Having been a model railroader for a long time informs my perspective on detail.
For example, there are people who build super-detailed model railroads where every square inch is filled with some kind of "thing". Clutter, figures, mini-scenes. These layouts are like Where's Waldo pages. You can never stop looking at them, there is always more to see. Here is an example:
There are other people who build layouts which are realistic but sparing with detail. They use empty space and careful focus to draw the eye to specific things while allowing the brain to fill in the rest. Like this:
I am of the opinion that too much detail can be counterproductive. I feel that the eye has a natural tendency to fill in missing information, and that part of the art of modelling is to fool the eye into seeing what it wants to see. I much prefer the latter form of model railroad, because it tends to look more realistic to me.
The former may actually be more realistic in terms of the amount of visual clutter in the real world, but my eye at least sees the modeled version as "too much", whereas a spare but careful use of accurate, quality detail looks much more realistic to me overall. The eye is very, very good at picking out things that don't belong, whether it's details out of scale, plasticky-looking figures, etc., but also very good at filling in empty space.
I agree with those who list priorities, and skill, as important factors. If you like making super details, and can use them in a consistent way, go for it. A good example of excellent super-detailing is the Bounty Launch by matt.s.s. which I recently followed to completion. It has superb detail without overwhelming the visual impression. But you can also eliminate many details and allow the viewer to fill them in naturally (or not notice their absence), through the judicious use of proper detail.
In literature, one might call this the difference between Dumas, Dickens, or Hugo (extremely detailed but sometimes ponderous) and Hemingway (precise but spare). I actually enjoy all those authors, but tend to be a Hemingway when modelling.

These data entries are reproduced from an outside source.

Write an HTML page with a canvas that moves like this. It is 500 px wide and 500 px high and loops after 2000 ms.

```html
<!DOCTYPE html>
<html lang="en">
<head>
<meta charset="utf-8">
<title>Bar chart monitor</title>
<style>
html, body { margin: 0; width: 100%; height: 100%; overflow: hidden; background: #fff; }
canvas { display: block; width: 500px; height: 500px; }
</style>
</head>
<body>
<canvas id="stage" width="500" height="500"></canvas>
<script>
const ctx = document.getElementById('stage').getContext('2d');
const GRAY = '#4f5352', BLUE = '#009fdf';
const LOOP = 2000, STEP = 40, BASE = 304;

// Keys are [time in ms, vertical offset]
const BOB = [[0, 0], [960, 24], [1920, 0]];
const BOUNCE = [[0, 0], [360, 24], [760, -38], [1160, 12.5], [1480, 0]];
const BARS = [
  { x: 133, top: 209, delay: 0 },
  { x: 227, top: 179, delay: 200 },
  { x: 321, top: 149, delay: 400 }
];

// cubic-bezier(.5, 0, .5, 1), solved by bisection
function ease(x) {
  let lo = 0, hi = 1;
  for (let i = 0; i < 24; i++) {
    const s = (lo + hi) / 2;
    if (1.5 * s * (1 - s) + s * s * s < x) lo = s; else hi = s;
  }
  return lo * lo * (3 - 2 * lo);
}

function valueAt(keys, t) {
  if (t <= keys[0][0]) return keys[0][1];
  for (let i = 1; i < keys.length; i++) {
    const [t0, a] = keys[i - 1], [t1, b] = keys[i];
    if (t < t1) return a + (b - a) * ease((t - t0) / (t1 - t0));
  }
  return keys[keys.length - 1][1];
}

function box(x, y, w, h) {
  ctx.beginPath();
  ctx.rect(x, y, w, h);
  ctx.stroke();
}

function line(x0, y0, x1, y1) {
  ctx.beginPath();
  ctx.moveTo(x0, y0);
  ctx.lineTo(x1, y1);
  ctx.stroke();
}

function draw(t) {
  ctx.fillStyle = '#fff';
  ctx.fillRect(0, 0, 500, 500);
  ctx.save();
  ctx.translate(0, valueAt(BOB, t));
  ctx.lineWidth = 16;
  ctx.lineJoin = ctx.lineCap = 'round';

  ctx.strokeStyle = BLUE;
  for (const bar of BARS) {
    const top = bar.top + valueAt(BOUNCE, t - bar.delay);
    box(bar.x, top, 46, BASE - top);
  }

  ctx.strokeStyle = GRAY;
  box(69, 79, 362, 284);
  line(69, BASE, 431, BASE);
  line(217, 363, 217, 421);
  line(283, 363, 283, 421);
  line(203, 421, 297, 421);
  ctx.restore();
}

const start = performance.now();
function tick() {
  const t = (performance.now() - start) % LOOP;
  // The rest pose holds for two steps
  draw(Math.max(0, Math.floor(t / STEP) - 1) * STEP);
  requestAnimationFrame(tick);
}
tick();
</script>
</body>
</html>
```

Yet to each their own, as long as you and your intended audience are pleased with the process and results.
Edited by Cathead, 01 July 2015 - 06:50 PM.